In the business sense, holding hands carries the connotation of an employee who is incapable of following instructions without someone “holding his hand.” Musically, a song about holding hands was a runaway hit for a new group called the Beatles. But, as you would expect, I am taking the idea of holding hands in a different direction.
For those of you who have been following some of my latest communications, you know that my wife had a ruptured brain aneurysm three weeks ago. Yesterday, while still in the hospital, she suffered a second rupture. Today is Sunday, October 16, 2016. For the last five hours I have been sitting beside her bed in the ICU holding her hand.

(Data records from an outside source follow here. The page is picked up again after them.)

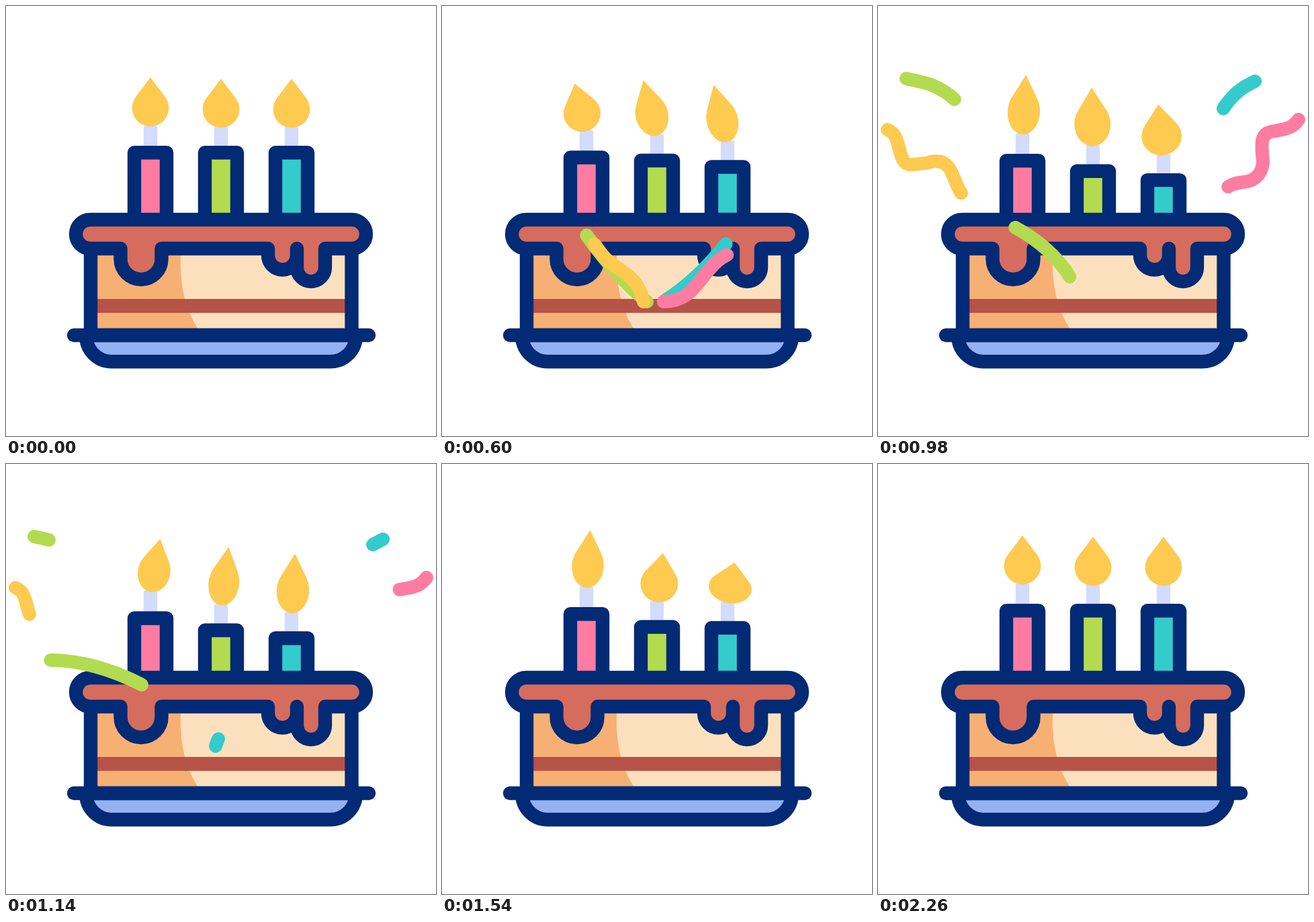
These frames come from a looping animation (640 by 640 pixels, 2400 ms). An HTML page:

```html
<!DOCTYPE html>
<html lang="en">
<head>
<meta charset="utf-8">
<title>Birthday cake</title>
<style>
html, body { margin: 0; width: 100%; height: 100%; overflow: hidden; background: #fff; }
svg { display: block; width: 100%; height: 100%; }
.line { stroke: #032a74; stroke-width: 20.4; stroke-linecap: round; stroke-linejoin: round; }
.ribbon { fill: none; stroke-width: 20; stroke-linecap: round; stroke-linejoin: round; }
</style>
</head>
<body>
<svg viewBox="0 0 640 640">
  <g id="candles"></g>
  <path fill="#fce0be" d="M126 350H514V490H126Z"/>
  <path fill="#f7b073" d="M126 350H262C256 395 262 447 287 482V490H126Z"/>
  <path fill="#b55348" d="M126 436H514V456.8H126Z"/>
  <path class="line" fill="none" d="M126 350V490M514.5 350V490"/>
  <path class="line" fill="#93b1f3" d="M119 490C119 512 136 529.3 157 529.3H483C504 529.3 521 512 521 490Z"/>
  <path class="line" fill="none" d="M101 490H540"/>
  <path class="line" fill="#d66c5d" d="M125.5 318H514.5A21.5 21.5 0 0 1 514.5 361H475V389A21 21 0 0 1 433 389V361V371A21.5 21.5 0 0 1 390 371V361H231.5V376.5A30.5 30.5 0 0 1 170.5 376.5V361H125.5A21.5 21.5 0 0 1 125.5 318Z"/>
  <g id="ribbons"></g>
</svg>
<script>
const LOOP = 2400;
const GREEN = '#b3db4f', TEAL = '#34cbcc', PINK = '#fe7ca2', YELLOW = '#feca50';

function add(parent, name, attrs) {
  const el = document.createElementNS('http://www.w3.org/2000/svg', name);
  for (const key in attrs) el.setAttribute(key, attrs[key]);
  parent.appendChild(el);
  return el;
}

const clamp = p => Math.min(1, Math.max(0, p));
const linear = clamp;
const swing = p => (1 - Math.cos(Math.PI * clamp(p))) / 2;

// Value at time t along [time, value] keys
function track(keys, t, ease) {
  let value = keys[0][1];
  for (let i = 1; i < keys.length; i++) {
    const [t0, a] = keys[i - 1], [t1, b] = keys[i];
    value += (b - a) * ease((t - t0) / (t1 - t0));
  }
  return value;
}

// Flame sway and squash turning points; each candle plays them a little later
const DELAY = 80;
const tilt = [[100, 0], [480, -14], [560, -14], [1250, 12], [1715, 0]];
const tall = [[0, 1], [225, .87], [460, 1.21], [705, .87], [940, 1.22], [1020, 1.22],
  [1350, .82], [1570, 1.2], [1840, 1]];
const wide = [[0, 1], [225, 1.13], [460, .85], [730, 1.14], [1070, .83], [1350, 1.19],
  [1570, .85], [1840, 1]];

const candles = [
  { color: PINK, gap: 29, depth: 12, sink: [100, 980], rise: [980, 2000] },
  { color: GREEN, gap: 27, depth: 29.3, sink: [190, 1130], rise: [1330, 2110] },
  { color: TEAL, gap: 27, depth: 41, sink: [173, 1008], rise: [1176, 2044] }
];
const candleLayer = document.getElementById('candles');
candles.forEach((c, i) => {
  c.x = 215 + 105 * i;
  c.delay = DELAY * i;
  c.dip = [[c.sink[0], 0], [c.sink[1], c.depth], [c.rise[0] + .1, c.depth], [c.rise[1], 0]];
  c.wick = add(candleLayer, 'rect', { x: c.x - 10.2, width: 20.4, height: 45, rx: 3, fill: '#d3dcfc' });
  c.body = add(candleLayer, 'path', { class: 'line', fill: c.color });
  c.flame = add(candleLayer, 'path', {
    fill: YELLOW, d: 'M0 -72.7L-21.7 -44A27.4 27.4 0 1 0 21.7 -44Z'
  });
});

function drawCandle(c, t) {
  const top = 208 + track(c.dip, t, swing);
  const at = keys => track(keys, t - c.delay, swing);
  c.wick.setAttribute('y', top - c.gap - 2);
  c.body.setAttribute('d', `M${c.x - 24} 322V${top + 10.2}H${c.x + 24}V322`);
  c.flame.setAttribute('transform',
    `translate(${c.x} ${top - c.gap}) rotate(${at(tilt)}) scale(${at(wide)} ${at(tall)})`);
}

// Each ribbon runs along four joined pieces of path, head first, then tail
const ribbons = [
  { color: GREEN, start: 490, pace: 1, parts: [
    'M305 440C245 390 165 290 143 187', 'C134 155 112 131 81 118', 'Q74 115 64 113', 'L42 108'] },
  { color: TEAL, start: 490, pace: 1, parts: [
    'M330 440C415 385 478 290 496 195', 'C503 168 515 146 534 129', 'Q540 124 546 120', 'L561 112'] },
  { color: YELLOW, start: 490, pace: 1, parts: [
    'M300 440C290 395 258 395 240 372S222 345 213 334',
    'C196 326 206 284 172 283C158 283 152 293 137 288C110 280 118 232 88 231C80 230 76 234 70 234',
    'C50 236 40 240 35 224', 'C29 208 30 190 14 184'] },
  { color: PINK, start: 490, pace: 1, parts: [
    'M330 440C370 440 380 410 400 390C420 365 440 368 459 354',
    'C478 337 508 350 514 318C517 300 506 288 516 274C532 254 556 272 570 245C574 237 573 230 572 221',
    'C570 200 572 190 585 187', 'C605 183 615 184 626 169'] },
  { color: GREEN, start: 815, pace: 1, parts: [
    'M298 439C295 400 251 353 199 327', 'C156 305 107 291 62 292', 'Q50 292 40 294', 'L20 297'] },
  { color: TEAL, start: 1133, pace: .55, parts: [
    'M312 420C321 385 375 350 431 329', 'C475 306 525 291 570 292', 'Q586 292 596 294', 'L616 297'] }
];
const ribbonLayer = document.getElementById('ribbons');
for (const r of ribbons) {
  r.el = add(ribbonLayer, 'path', { class: 'ribbon', stroke: r.color });
  const len = r.parts.map((_, i) => {
    r.el.setAttribute('d', r.parts.slice(0, i + 1).join(''));
    return r.el.getTotalLength();
  });
  r.head = [[0, 0], [330, len[1]], [490, len[3]]];
  r.tail = [[110, 0], [330, len[0]], [650, len[2]], [700, len[3]]];
}

function drawRibbon(r, t) {
  const age = (t - r.start) / r.pace;
  const shown = age > 0 && age < 700;
  r.el.style.display = shown ? '' : 'none';
  if (!shown) return;
  const tail = track(r.tail, age, linear);
  const length = Math.max(.1, track(r.head, age, linear) - tail);
  r.el.setAttribute('stroke-dasharray', `${length} 3000`);
  r.el.setAttribute('stroke-dashoffset', -tail);
}

function draw(t) {
  candles.forEach(c => drawCandle(c, t));
  ribbons.forEach(r => drawRibbon(r, t));
}

let begin = null;
function tick(now) {
  if (begin === null) begin = now;
  draw((now - begin) % LOOP);
  requestAnimationFrame(tick);
}
draw(0);
requestAnimationFrame(tick);
</script>
</body>
</html>
```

Due to her sedation, and the swelling of her brain, she won’t remember that I was here, but even before this event we frequently held hands while we walked, talked, sat on the sofa, and slept. We have been married for 34 years, and we hold hands now more than ever.

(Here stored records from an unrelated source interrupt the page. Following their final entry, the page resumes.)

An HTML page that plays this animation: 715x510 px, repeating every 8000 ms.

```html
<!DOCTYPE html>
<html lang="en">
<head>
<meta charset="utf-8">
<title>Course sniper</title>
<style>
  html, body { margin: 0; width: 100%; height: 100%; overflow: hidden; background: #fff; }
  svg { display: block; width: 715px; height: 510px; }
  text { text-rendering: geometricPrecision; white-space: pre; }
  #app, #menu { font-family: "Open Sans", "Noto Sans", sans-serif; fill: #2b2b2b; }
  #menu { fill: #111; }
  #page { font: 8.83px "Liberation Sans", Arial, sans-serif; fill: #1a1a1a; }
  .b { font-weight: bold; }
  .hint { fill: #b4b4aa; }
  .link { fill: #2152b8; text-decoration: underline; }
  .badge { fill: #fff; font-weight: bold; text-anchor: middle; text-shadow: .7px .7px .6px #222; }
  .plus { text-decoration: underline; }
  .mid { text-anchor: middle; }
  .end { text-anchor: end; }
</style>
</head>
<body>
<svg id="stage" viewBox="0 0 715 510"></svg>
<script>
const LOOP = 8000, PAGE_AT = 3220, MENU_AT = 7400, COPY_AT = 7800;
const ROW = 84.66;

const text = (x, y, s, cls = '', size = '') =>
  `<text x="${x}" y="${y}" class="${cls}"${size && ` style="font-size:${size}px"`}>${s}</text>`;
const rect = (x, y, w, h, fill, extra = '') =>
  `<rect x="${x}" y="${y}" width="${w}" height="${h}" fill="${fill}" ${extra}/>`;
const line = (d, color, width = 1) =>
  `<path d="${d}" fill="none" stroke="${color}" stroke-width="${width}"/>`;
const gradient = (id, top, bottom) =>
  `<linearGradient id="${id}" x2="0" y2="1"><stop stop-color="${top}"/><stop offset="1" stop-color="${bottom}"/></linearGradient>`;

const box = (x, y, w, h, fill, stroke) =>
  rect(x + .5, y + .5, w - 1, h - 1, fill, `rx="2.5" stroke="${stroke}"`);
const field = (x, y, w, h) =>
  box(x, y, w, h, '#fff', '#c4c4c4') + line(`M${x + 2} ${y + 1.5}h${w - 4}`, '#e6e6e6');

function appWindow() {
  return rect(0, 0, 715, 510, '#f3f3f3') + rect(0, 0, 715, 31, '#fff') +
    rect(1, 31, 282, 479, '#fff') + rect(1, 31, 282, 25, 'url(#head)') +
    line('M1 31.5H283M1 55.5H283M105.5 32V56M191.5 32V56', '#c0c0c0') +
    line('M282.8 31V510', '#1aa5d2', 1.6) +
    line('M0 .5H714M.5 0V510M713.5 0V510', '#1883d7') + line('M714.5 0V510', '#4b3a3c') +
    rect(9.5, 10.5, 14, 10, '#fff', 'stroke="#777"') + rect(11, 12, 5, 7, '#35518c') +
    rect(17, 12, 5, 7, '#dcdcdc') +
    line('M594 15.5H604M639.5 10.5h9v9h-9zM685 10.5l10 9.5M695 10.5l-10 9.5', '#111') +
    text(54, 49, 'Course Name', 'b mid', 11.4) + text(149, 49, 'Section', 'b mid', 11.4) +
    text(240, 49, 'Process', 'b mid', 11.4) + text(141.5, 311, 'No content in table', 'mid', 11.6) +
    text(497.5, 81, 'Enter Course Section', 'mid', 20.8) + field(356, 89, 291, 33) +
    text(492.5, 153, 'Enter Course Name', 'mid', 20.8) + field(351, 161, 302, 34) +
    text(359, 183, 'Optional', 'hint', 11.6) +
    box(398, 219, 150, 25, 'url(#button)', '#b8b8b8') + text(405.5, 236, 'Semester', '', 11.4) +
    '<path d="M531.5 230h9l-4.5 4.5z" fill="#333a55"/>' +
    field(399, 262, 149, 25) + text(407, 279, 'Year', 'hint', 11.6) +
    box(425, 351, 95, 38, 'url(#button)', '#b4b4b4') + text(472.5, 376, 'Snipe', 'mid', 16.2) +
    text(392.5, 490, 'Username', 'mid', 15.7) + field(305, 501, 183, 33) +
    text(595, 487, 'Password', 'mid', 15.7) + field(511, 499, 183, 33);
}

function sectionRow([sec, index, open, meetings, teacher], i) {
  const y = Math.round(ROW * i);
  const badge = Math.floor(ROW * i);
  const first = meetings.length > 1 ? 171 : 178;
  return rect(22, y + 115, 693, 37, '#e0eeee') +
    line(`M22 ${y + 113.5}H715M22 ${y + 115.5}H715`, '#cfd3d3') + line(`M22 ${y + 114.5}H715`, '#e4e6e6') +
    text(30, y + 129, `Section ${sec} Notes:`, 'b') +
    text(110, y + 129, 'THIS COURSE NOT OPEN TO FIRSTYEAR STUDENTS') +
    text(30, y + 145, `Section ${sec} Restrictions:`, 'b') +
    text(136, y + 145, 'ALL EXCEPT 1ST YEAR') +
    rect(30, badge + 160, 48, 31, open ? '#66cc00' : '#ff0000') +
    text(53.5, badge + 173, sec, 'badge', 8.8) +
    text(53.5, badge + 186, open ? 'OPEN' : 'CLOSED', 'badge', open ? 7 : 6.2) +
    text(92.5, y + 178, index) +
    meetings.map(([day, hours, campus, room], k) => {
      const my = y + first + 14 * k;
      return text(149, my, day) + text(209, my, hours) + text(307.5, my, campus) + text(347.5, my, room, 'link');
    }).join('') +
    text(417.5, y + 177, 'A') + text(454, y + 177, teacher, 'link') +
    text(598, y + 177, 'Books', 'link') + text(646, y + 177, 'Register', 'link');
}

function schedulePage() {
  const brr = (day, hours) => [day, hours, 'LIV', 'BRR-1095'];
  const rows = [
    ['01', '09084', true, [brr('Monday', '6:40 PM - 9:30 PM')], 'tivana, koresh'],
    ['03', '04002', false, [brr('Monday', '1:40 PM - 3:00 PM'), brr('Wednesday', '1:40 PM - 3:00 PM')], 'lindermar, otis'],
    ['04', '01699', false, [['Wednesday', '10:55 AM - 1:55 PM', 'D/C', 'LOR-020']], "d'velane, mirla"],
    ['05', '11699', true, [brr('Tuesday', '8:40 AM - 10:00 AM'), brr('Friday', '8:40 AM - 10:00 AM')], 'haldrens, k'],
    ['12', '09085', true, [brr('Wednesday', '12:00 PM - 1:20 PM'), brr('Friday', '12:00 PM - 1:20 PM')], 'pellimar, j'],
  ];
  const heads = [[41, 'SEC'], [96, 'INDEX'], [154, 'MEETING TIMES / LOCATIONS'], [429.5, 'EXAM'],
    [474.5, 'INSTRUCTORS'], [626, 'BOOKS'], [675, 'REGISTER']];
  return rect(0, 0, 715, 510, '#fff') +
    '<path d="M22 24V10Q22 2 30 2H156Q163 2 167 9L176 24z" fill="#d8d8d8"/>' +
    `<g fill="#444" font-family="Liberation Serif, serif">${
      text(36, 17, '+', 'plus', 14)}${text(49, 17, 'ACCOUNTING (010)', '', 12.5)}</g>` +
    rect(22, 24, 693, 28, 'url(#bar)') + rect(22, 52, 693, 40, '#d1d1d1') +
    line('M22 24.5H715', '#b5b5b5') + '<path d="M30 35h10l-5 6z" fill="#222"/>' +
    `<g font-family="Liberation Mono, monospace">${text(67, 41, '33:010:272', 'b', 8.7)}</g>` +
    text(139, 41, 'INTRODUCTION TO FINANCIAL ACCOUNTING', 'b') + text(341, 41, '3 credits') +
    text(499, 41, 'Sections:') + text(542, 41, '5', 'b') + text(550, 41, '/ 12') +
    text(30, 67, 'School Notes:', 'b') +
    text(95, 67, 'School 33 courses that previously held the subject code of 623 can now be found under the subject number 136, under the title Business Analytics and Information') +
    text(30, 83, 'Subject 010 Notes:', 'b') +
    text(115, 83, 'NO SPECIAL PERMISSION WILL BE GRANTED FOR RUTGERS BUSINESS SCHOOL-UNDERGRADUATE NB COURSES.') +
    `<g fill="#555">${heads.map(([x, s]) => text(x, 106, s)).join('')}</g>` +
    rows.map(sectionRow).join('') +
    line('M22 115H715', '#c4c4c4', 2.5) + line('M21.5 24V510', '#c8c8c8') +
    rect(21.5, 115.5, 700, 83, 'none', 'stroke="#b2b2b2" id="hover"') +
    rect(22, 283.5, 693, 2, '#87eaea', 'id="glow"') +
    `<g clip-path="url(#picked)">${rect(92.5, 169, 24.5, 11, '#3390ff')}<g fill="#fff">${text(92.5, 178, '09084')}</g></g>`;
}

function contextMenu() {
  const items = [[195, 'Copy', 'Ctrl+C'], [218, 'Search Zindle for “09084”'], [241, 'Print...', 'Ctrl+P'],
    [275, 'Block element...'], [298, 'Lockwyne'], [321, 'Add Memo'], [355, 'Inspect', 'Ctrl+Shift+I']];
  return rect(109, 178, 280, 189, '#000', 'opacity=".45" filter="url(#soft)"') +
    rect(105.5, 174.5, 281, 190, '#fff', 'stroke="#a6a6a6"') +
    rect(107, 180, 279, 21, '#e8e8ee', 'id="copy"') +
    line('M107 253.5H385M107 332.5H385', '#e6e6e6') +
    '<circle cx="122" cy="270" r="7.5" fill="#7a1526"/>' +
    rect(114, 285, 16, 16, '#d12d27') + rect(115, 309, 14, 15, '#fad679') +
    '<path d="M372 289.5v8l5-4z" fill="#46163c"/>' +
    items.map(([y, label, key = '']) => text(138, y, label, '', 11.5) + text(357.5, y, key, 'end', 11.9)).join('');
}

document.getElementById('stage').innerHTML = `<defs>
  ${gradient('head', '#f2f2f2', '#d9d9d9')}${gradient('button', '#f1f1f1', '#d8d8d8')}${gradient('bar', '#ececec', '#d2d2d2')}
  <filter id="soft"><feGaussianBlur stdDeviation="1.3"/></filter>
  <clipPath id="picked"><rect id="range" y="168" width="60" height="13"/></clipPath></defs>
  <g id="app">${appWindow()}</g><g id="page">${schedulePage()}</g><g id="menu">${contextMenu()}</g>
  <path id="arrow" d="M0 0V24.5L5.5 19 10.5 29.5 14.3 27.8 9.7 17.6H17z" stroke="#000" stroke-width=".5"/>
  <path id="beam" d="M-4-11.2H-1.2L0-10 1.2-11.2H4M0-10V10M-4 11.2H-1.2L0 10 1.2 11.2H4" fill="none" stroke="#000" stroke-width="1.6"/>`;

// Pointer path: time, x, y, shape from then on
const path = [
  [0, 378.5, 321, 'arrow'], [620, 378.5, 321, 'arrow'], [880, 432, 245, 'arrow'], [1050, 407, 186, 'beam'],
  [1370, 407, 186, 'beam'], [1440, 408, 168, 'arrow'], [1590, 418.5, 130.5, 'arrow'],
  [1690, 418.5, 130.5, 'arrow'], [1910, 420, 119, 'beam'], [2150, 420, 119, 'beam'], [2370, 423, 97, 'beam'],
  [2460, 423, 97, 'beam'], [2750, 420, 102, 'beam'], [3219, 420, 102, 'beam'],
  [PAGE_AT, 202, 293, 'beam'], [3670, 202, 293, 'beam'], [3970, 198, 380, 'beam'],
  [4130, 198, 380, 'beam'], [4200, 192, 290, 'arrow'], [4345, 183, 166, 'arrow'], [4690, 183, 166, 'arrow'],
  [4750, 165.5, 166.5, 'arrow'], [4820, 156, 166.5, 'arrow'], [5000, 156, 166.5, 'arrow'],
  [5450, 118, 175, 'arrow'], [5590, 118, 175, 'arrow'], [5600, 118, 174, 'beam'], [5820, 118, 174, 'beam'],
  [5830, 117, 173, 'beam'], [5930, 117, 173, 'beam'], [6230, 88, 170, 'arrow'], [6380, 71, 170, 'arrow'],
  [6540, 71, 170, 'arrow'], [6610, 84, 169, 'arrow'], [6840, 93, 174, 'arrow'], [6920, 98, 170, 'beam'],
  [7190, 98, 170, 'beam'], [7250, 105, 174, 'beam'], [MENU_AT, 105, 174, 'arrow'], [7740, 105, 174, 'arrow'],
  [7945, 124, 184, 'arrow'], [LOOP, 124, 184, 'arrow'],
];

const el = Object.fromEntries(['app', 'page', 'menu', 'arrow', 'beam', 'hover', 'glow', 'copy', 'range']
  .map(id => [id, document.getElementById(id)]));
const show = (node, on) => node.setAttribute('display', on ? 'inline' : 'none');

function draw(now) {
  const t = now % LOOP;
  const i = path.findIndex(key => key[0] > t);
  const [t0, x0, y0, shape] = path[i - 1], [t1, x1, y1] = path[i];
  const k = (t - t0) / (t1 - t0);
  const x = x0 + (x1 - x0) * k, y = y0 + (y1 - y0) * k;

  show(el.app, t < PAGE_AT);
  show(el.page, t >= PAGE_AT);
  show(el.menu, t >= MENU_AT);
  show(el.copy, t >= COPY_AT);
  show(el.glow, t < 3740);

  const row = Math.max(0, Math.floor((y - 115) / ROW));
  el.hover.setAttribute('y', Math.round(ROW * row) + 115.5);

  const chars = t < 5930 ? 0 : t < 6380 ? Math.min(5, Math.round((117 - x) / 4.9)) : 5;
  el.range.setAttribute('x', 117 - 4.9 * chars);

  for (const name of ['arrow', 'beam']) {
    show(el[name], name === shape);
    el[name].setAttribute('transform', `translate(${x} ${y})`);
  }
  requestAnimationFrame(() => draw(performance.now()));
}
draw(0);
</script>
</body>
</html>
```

My holding her hand today says many things. “I’m right here sweetheart.” “I love you.” “I’m not going anywhere.” My presence beside her, hand in hand, speaks volumes to both of us and to others. I will gladly sit here for hours. I don’t find it tedious. I find it an amazing privilege.
If I were to reach out and grab the hand of her nurse the next time she comes in to check on my wife, my overture would not be welcome and could even be considered sexual harassment. We seem to have become a culture of harassers and those of us who are so afraid we don’t even want to risk being misunderstood. I can tell you without any doubt that many have held my wife’s hand in the last three weeks and all have done so with the right motives.
I will not try to sort out the potential mine field I just exposed. That was not my intention from my start. I am writing with one purpose in mind; a touch, holding a hand, in the right time and place and with the right intentions is good medicine! It is my prayer, and the prayer of literally thousands who are praying for my wife, that she will one day come home again, we will hold hands while we walk together, talk together, sit on the sofa together, and sleep together.
So why did I write this blog? I direct a ministry to a people group that can go days, weeks, and months without being touched by anyone other than a caregiver. They long for a visit, a touch, or a hug from a familiar face or from a stranger. People all around us are needy, even you and me. So, I have a prescription for you that I know works. Go visit a senior. In the course of the exchange, if you feel it appropriate to do so, reach out and hold a hand or rest your hand on their shoulder. The unspoken communication is mutually healing.
Elder Source Senior Ministries